USA — As we enter the 2013 fire season, those concerned with the state of the U.S. federal air tanker program might wish to read an article in Aviation Week & Space Technology (Feb. 4, 2013) on the state of the air tanker industry. Titled Air Tanker Angst, the authors warn, The U.S. will be facing yet another fire season with a dwindling number of aging air tankers.
What seems to some to be unfocused (some might even say chaotic) management at USFS Fire & Aviation appears to others to be a tightly focused obsession to award Lockheed-Martin a $2-3 billion contract for a C130J fleet at all costs, without a civilian MAFFS/RADS Retardant Delivery System even being available to support that fleet.
While that may prove to be a worthwhile and affordable goal at some point down the road, the commercial aerial wildfire suppression industry stands ready today to upgrade and supplement the current and proposed VLAT, LAT, scooper, SEAT and Next-Gen fleets to protect lives and property in the interim. If given reasonable, logical, user-friendly RFPs, and timely contract awards by USFS, instead of fiddling while Rome (Georgia?) burns.

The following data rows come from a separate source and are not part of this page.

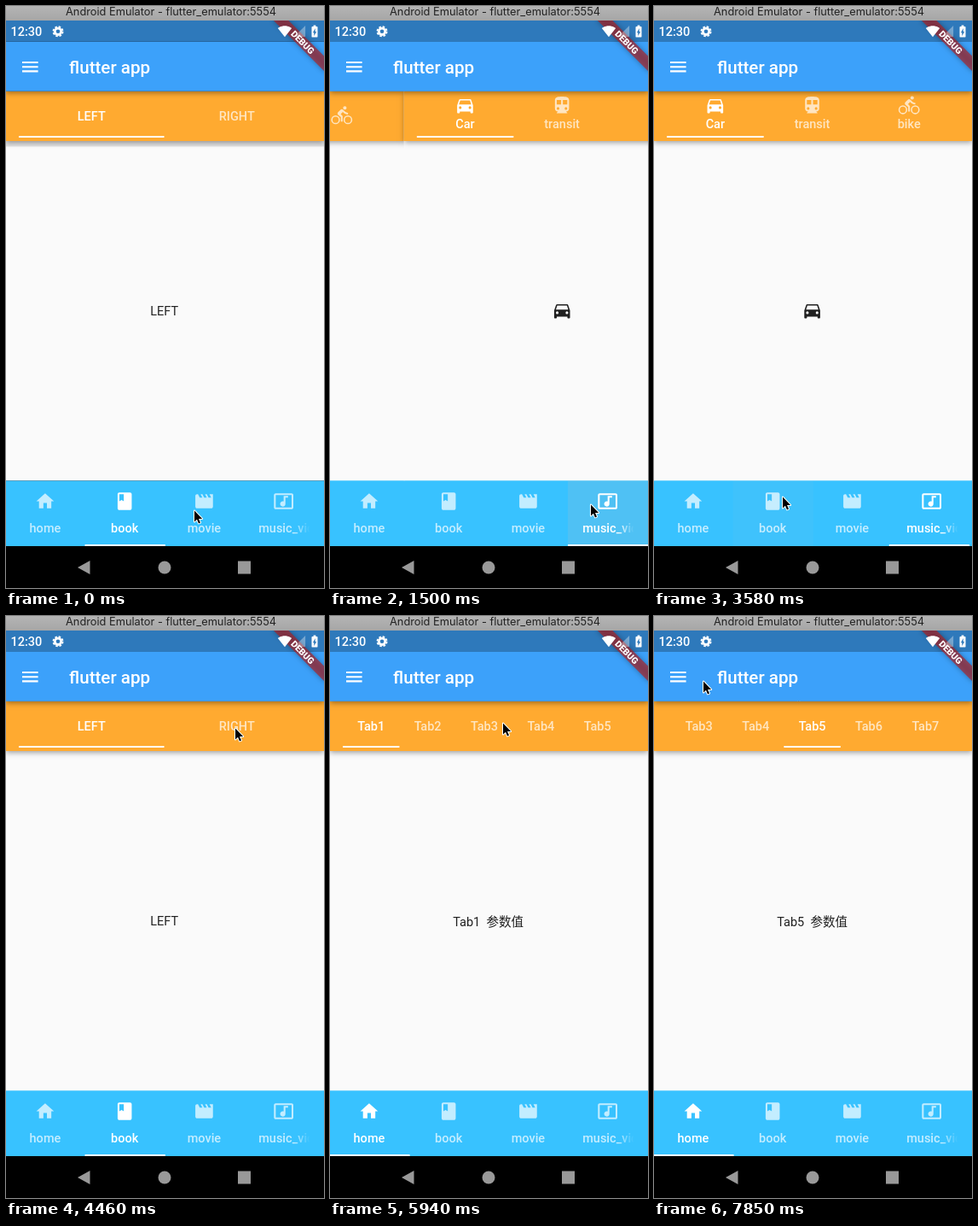
Recreate the animation shown at these times as an HTML page with a canvas. Size 373 by 681 pixels, loop 8 s.

```html
<!DOCTYPE html>
<html lang="en">
<head>
<meta charset="utf-8">
<title>flutter app</title>
<style>
html, body { margin: 0; width: 100%; height: 100%; overflow: hidden; background: #000 }
canvas { display: block; width: 373px; height: 681px }
</style>
</head>
<body>
<canvas></canvas>
<script>
const LOOP = 8000, TICK = 148.1, SLIDE = 300, PAGE_LAG = 150;
const W = 372, MID = 185.6, BAR_X = 15, BAR_W = 341, BAR_Y = 99.7, BODY_Y = 158, NAV_Y = 555.5, DOCK_Y = 632;
const FONT = 'Roboto, "Noto Sans CJK SC", "Noto Sans CJK", sans-serif';
const INK = '#202020';

const canvas = document.querySelector('canvas'), g = canvas.getContext('2d');
const ratio = window.devicePixelRatio || 1;
canvas.width = 373 * ratio;
canvas.height = 681 * ratio;

// Icons on a 24 x 24 grid
const icons = {
  home: 'M10 20v-6h4v6h5v-8h3L12 3 2 12h3v8z',
  book: 'M18 2H6c-1.1 0-2 .9-2 2v16c0 1.1.9 2 2 2h12c1.1 0 2-.9 2-2V4c0-1.1-.9-2-2-2zM6 4h5v8l-2.5-1.5L6 12z',
  movie: 'M18 4l2 4h-3l-2-4h-2l2 4h-3l-2-4H8l2 4H7L5 4H4c-1.1 0-2 .9-2 2v12c0 1.1.9 2 2 2h16c1.1 0 2-.9 2-2V4z',
  music_video: 'M21 3H3c-1.1 0-2 .9-2 2v14c0 1.1.9 2 2 2h18c1.1 0 2-.9 2-2V5c0-1.1-.9-2-2-2zm0 16H3V5h18zM8 15c0-1.66 1.34-3 3-3 .35 0 .69.07 1 .18V6h5v2h-3v7.03c-.02 1.64-1.35 2.97-3 2.97s-3-1.34-3-3z',
  Car: 'M18.92 6.01C18.72 5.42 18.16 5 17.5 5h-11c-.66 0-1.21.42-1.42 1.01L3 12v8c0 .55.45 1 1 1h1c.55 0 1-.45 1-1v-1h12v1c0 .55.45 1 1 1h1c.55 0 1-.45 1-1v-8zM5 14.5a1.5 1.5 0 1 0 3 0 1.5 1.5 0 1 0-3 0zm11 0a1.5 1.5 0 1 0 3 0 1.5 1.5 0 1 0-3 0zM5 11l1.5-4.5h11L19 11z',
  transit: 'M12 2c-4.42 0-8 .5-8 4v9.5C4 17.43 5.57 19 7.5 19L6 20.5v.5h12v-.5L16.5 19c1.93 0 3.5-1.57 3.5-3.5V6c0-3.5-3.58-4-8-4zM6 15.5a1.5 1.5 0 1 0 3 0 1.5 1.5 0 1 0-3 0zM11 11H6V6h5zm4 4.5a1.5 1.5 0 1 0 3 0 1.5 1.5 0 1 0-3 0zM18 11h-5V6h5z',
  bike: 'M13.5 3.5a2 2 0 1 0 4 0 2 2 0 1 0-4 0zM0 17a5 5 0 1 0 10 0 5 5 0 1 0-10 0zm1.5 0a3.5 3.5 0 1 1 7 0 3.5 3.5 0 1 1-7 0zM14 17a5 5 0 1 0 10 0 5 5 0 1 0-10 0zm1.5 0a3.5 3.5 0 1 1 7 0 3.5 3.5 0 1 1-7 0zM10.8 10.5l2.4-2.4.8.8c1.3 1.3 3 2.1 5.1 2.1V9c-1.5 0-2.7-.6-3.6-1.5l-1.9-1.9c-.5-.4-1-.6-1.6-.6s-1.1.2-1.4.6L7.8 8.4c-.4.4-.6.9-.6 1.4 0 .6.2 1.1.6 1.4L11 14v5h2v-6.2z',
  menu: 'M3 18h18v-2H3zm0-5h18v-2H3zm0-7v2h18V6z',
  wifi: 'M12 21.5L23.64 7C23.2 6.66 18.7 3 12 3S.81 6.66.36 7z',
  signal: 'M2 22h20V2z',
  battery: 'M15.67 4H14V2h-4v2H8.33C7.6 4 7 4.6 7 5.33v15.33C7 21.4 7.6 22 8.33 22h7.33c.74 0 1.34-.6 1.34-1.33V5.33C17 4.6 16.4 4 15.67 4zM11 20v-5.5H9L13 7v5.5h2z'
};
for (const name in icons) icons[name] = new Path2D(icons[name]);
const arrow = new Path2D('M0 0V13L3 10.2 5 14.9 7 14 5 9.4H9.1z');

// Each track: [tap time, chosen index]
const sections = ['home', 'book', 'movie', 'music_video'];
const sectionTaps = [[-LOOP, 1], [150, 2], [1206, 3], [3560, 1], [5215, 0]];
const rides = ['Car', 'transit', 'bike'];
const pages = [
  { tabs: Array.from({ length: 8 }, (_, i) => 'Tab' + (i + 1)), size: 66.4, taps: [[-LOOP, 0], [6140, 2], [7410, 4]] },
  { tabs: ['LEFT', 'RIGHT'], taps: [[-LOOP, 0], [4600, 1]] },
  { tabs: rides, icon: true, taps: [[-LOOP, 0]] },
  { tabs: rides, icon: true, label: true, taps: [[-LOOP, 0], [2077, 1], [2480, 2], [2880, 0]] }
];
// time, x, y of the pointer
const pointer = [
  [0, 220, 589], [450, 220, 589], [1000, 305, 582], [1550, 305, 582], [2020, 190, 141], [2200, 192, 141],
  [2385, 256, 141], [2450, 285, 138], [2560, 285, 138], [2800, 80, 138], [2960, 80, 138], [3280, 140, 592],
  [3500, 150, 573], [3700, 150, 573], [4300, 268, 130], [4700, 268, 130], [5150, 46, 582], [5300, 46, 582],
  [5640, 226, 150], [5939, 202, 124], [6350, 202, 124], [6850, 350, 126], [7260, 336, 130], [7540, 336, 130],
  [7850, 57, 75], [LOOP, 57, 75]
];

const clamp = v => Math.max(0, Math.min(1, v));
const mix = (a, b, k) => a + (b - a) * k;

// cubic-bezier(.25, .1, .25, 1)
function ease(x) {
  if (x <= 0 || x >= 1) return clamp(x);
  let lo = 0, hi = 1, u;
  for (let i = 0; i < 20; i++) {
    u = (lo + hi) / 2;
    if (.75 * u * (1 - u) + u ** 3 < x) lo = u; else hi = u;
  }
  return .3 * u * (1 - u) ** 2 + 3 * u * u * (1 - u) + u ** 3;
}

function follow(taps, t) {
  let i = taps.length - 1;
  while (taps[i][0] > t) i--;
  const [at, to] = taps[i], from = i ? taps[i - 1][1] : to;
  const next = taps[i + 1];
  const glow = c => Math.min(clamp((t - c + 20) / 100), clamp((c + 430 - t) / 130));
  const early = next && t > next[0] - 20;
  return {
    from, to,
    mark: ease((t - at) / SLIDE),
    page: ease((t - at - PAGE_LAG) / SLIDE),
    hot: early ? next[1] : to,
    glow: early ? glow(next[0]) : glow(at)
  };
}

function rect(x, y, w, h, color) {
  g.fillStyle = color;
  g.fillRect(x, y, w, h);
}

function text(str, x, y, font, color, align = 'center') {
  g.font = font;
  g.textAlign = align;
  g.fillStyle = color;
  g.fillText(str, x, y);
}

function icon(name, x, y, color, scale = 31 / 30) {
  g.save();
  g.translate(x, y);
  g.scale(scale, scale);
  g.translate(-12, -12);
  g.fillStyle = color;
  g.fill(icons[name], 'evenodd');
  g.restore();
}

function clipped(x, y, w, h, draw) {
  g.save();
  g.beginPath();
  g.rect(x, y, w, h);
  g.clip();
  draw();
  g.restore();
}

function raised(x, y, w, h, color) {
  g.save();
  g.shadowColor = 'rgba(0,0,0,.36)';
  g.shadowBlur = 6 * ratio;
  g.shadowOffsetY = 2 * ratio;
  rect(x, y, w, h, color);
  g.restore();
}

// Strength of a tab's white while the choice moves
function tint(s, i) {
  const on = (s.to === i ? s.mark : 0) + (s.from === i ? 1 - s.mark : 0);
  return `rgba(255,255,255,${.7 + .3 * clamp(on)})`;
}

const pressed = s => `rgba(188,188,188,${.17 * s.glow})`;

// Two neighbours pass by, the lower index painted first
function slide(s, draw) {
  if (s.from === s.to || s.page === 1) return draw(s.to, 0);
  const dir = Math.sign(s.to - s.from);
  const views = [[s.from, -dir * W * s.page], [s.to, dir * W * (1 - s.page)]];
  views.sort((a, b) => a[0] - b[0]).forEach(v => draw(...v));
}

function drawTabs(page, s) {
  const size = page.size || BAR_W / page.tabs.length;
  const scrollOf = i => page.size ? Math.max(0, BAR_X + (i + .5) * size - MID) : 0;
  const scroll = mix(scrollOf(s.from), scrollOf(s.to), s.mark);
  clipped(BAR_X, BAR_Y, BAR_W, 58, () => {
    g.translate(BAR_X - scroll, 0);
    rect(s.hot * size, 103.8, size, 48.2, pressed(s));
    page.tabs.forEach((name, i) => {
      const x = (i + .5) * size, color = tint(s, i);
      if (page.icon) icon(name, x, page.label ? 116.3 : 128, color);
      if (!page.icon || page.label) text(name, x, page.label ? 143 : 133.6, '500 14.5px ' + FONT, color);
    });
    rect(mix(s.from, s.to, s.mark) * size, 152, size, 2, '#fff');
  });
}

function drawPage(page, x, t) {
  const s = follow(page.taps, t);
  g.save();
  g.translate(x, 0);
  rect(0, BAR_Y, W + 1, NAV_Y - BAR_Y, '#fafafa');
  clipped(0, BODY_Y, W + 1, NAV_Y - BODY_Y, () => slide(s, (i, dx) => {
    const name = page.tabs[i];
    if (page.icon) icon(name, MID + dx, 356.3, INK);
    else text(page.size ? name + '\u00a0\u00a0参数值' : name, MID + dx, page.size ? 362.5 : 362, '14.5px ' + FONT, INK);
  }));
  raised(0, BAR_Y, W + 1, BODY_Y - BAR_Y, '#ffaa30');
  drawTabs(page, s);
  g.restore();
}

function drawSections(s) {
  const size = 373 / 4;
  rect(0, NAV_Y, 373, DOCK_Y - NAV_Y, '#38c2ff');
  g.save();
  g.translate(-.7, 0);
  rect(s.hot * size, NAV_Y, size + 1, DOCK_Y - NAV_Y, pressed(s));
  sections.forEach((name, i) => {
    const x = (i + .5) * size, color = tint(s, i);
    icon(name, x, 579.5, color);
    if (i < 3) return text(name, x, 615.5, '500 14.5px ' + FONT, color);
    const fade = g.createLinearGradient(339, 0, 357, 0);
    fade.addColorStop(0, color);
    fade.addColorStop(1, 'rgba(255,255,255,0)');
    text(name, 296.9, 615.5, '500 14.5px ' + FONT, fade, 'left');
  });
  rect(mix(s.from, s.to, s.mark) * size, DOCK_Y - 2, size + 1, 2, '#fff');
  g.restore();
}

function ring(x, y, r, width, dash = []) {
  g.beginPath();
  g.arc(x, y, r, 0, 7);
  g.lineWidth = width;
  g.strokeStyle = '#fff';
  g.setLineDash(dash);
  g.stroke();
  g.setLineDash([]);
}

function drawTop() {
  raised(0, 41.8, 373, BAR_Y - 41.8, '#3ca1fa');
  rect(0, 17, 373, 24.8, '#2e79bb');
  icon('menu', 28.3, 71.2, '#fff');
  text('flutter app', 74, 79, '500 20.6px ' + FONT, '#fff', 'left');

  g.save();
  g.translate(373, 17.7);
  g.rotate(Math.PI / 4);
  g.shadowColor = 'rgba(0,0,0,.5)';
  g.shadowBlur = 6 * ratio;
  rect(-43, 28.9, 86, 12.4, 'rgba(183,28,28,.63)');
  g.shadowColor = 'transparent';
  text('DEBUG', 0, 38.9, '900 10.5px ' + FONT, '#fff');
  g.restore();

  text('12:30', 5.5, 35, '500 14.5px ' + FONT, '#fff', 'left');
  ring(61, 29.8, 3.7, 2.8);
  ring(61, 29.8, 5.6, 1.8, [2.6, 1.798]);
  icon('wifi', 327, 29.5, '#fff', .7);
  icon('signal', 344.5, 29.5, 'rgba(255,255,255,.35)', .66);
  icon('battery', 362, 29.6, '#fff', .7);

  const steel = g.createLinearGradient(0, 0, 0, 17);
  steel.addColorStop(0, '#b4b4b4');
  steel.addColorStop(1, '#a6a6a6');
  rect(0, 0, 373, 17, steel);
  text('Android Emulator - flutter_emulator:5554', 193.5, 11, '12.8px Inter, "Liberation Sans", sans-serif', '#222');
}

function drawDock() {
  rect(0, DOCK_Y, 373, 50, '#000');
  g.fillStyle = '#999';
  g.beginPath();
  g.moveTo(84, 657);
  g.lineTo(98.5, 649);
  g.lineTo(98.5, 665);
  g.fill();
  g.beginPath();
  g.arc(186, 657, 7.5, 0, 7);
  g.fill();
  g.fillRect(272, 649.5, 15, 15);
}

function drawPointer(t) {
  let i = 0;
  while (i < pointer.length - 2 && pointer[i + 1][0] <= t) i++;
  const [a, x0, y0] = pointer[i], [b, x1, y1] = pointer[i + 1];
  const u = clamp((t - a) / (b - a)), k = u * u * (3 - 2 * u);
  g.save();
  g.translate(mix(x0, x1, k) + 1, mix(y0, y1, k) + 1.5);
  g.lineWidth = 2;
  g.lineJoin = 'round';
  g.strokeStyle = '#fff';
  g.stroke(arrow);
  g.fillStyle = '#000';
  g.fill(arrow);
  g.restore();
}

function draw(t) {
  const s = follow(sectionTaps, t);
  g.setTransform(ratio, 0, 0, ratio, 0, 0);
  slide(s, (i, x) => drawPage(pages[i], x, t));
  if (t < TICK) rect(0, 158, 373, 6.5, 'rgba(0,0,0,.1)');
  drawTop();
  drawSections(s);
  drawDock();
  drawPointer(t);
}

let start;
function frame(now) {
  start ??= now;
  // The screen refreshes in coarse steps
  const step = Math.floor((now - start) % LOOP / TICK);
  draw(Math.min(step * TICK + 15, LOOP));
  requestAnimationFrame(frame);
}
requestAnimationFrame(frame);
</script>
</body>
</html>
```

The Department of Defense (DOD) has rejected the Smokey Buys em, Air Force Flies em kite (DoD MAFFS-C130J Feb 2011). And the RAND Corporation, in its $800,000 study commissioned by USFS (RAND final 2012), suggested an entirely different fleet mix from what USFS wanted; their recommendations have apparently been dismissed out of hand. Because Smokey wont make timely decisions, aerial firefighters are in limbo. One instance of bureaucratic paralysis: after FAA approval and IAB carding, the Evergreen B747 VLAT was not called out once by USFS during a two-year CWN agreement. It was used by Israel, Mexico and Cal Fire, but not by USFS, even when (reportedly) requested by incident commanders and lead planes. And now, while fire & aviation ponders one more half-million-dollar study, we enter the 2013 fire season with no national LAT/VLAT/scooper contracts in place.
For this season and beyond, we need to face the issues, resolve to change and enact a few key decisions.
Call When Needed: The whole issue of CWN agreements for multimillion dollar operations needs to be revisited. How can any reasonable person expect a contractor to maintain safety, effectiveness and efficiency with a first-response team without at least covering basic upfront costs, plus a reasonable retainer? Seal Team 6 on CWN? There is no free lunch.
Sequestration & Budgets: Granted, sequestration and other budgetary restrictions arent making things any easier, but a proactive plan in face of budget constraints is what we require of our fire and fire aviation leadership as well as concerned politicians. And they have yet to address a core finding of the Blue Ribbon Panel back in 2002: Possibly the single largest challenge now facing leaders of these federal agencies is to foster cooperation and collaboration among working level staffs, contractors and states to raise the standards of aerial wildland firefighting in the United States.
The Air Tanker Crossroads: The air tanker industry is at a crossroads, moving from military and airline surplus piston-engine aircraft costing around $100,000 each to relatively new turbine aircraft costing anywhere from $10 million-100 million each. Contractors need solid, reasonable, negotiated guidelines and long-range (10 years or greater) contracts from USFS so they can extrapolate their business plans and financing to service the wildfire needs of the country in a new era.
Indecision or Mis-Decision? For whatever reason, top management at USFS seems totally focused on promoting a fleet of new Lockheed- Martin C130J aircraft, delaying or blocking exclusive-use contracts on alternatives that dont precisely meet the 300 knots, 3,000 gallons, turbine powered, period mantra (the Beriev Be-200 carries 63 gallons too little, the DC-10 too much). This leaves contractors and their employees, the needs of aerial firefighters and the public they serve twisting in the wind.
Perhaps they are following the dictum of that sage air tanker pilot, Walter P. Johnson: The key to flexibility is indecision.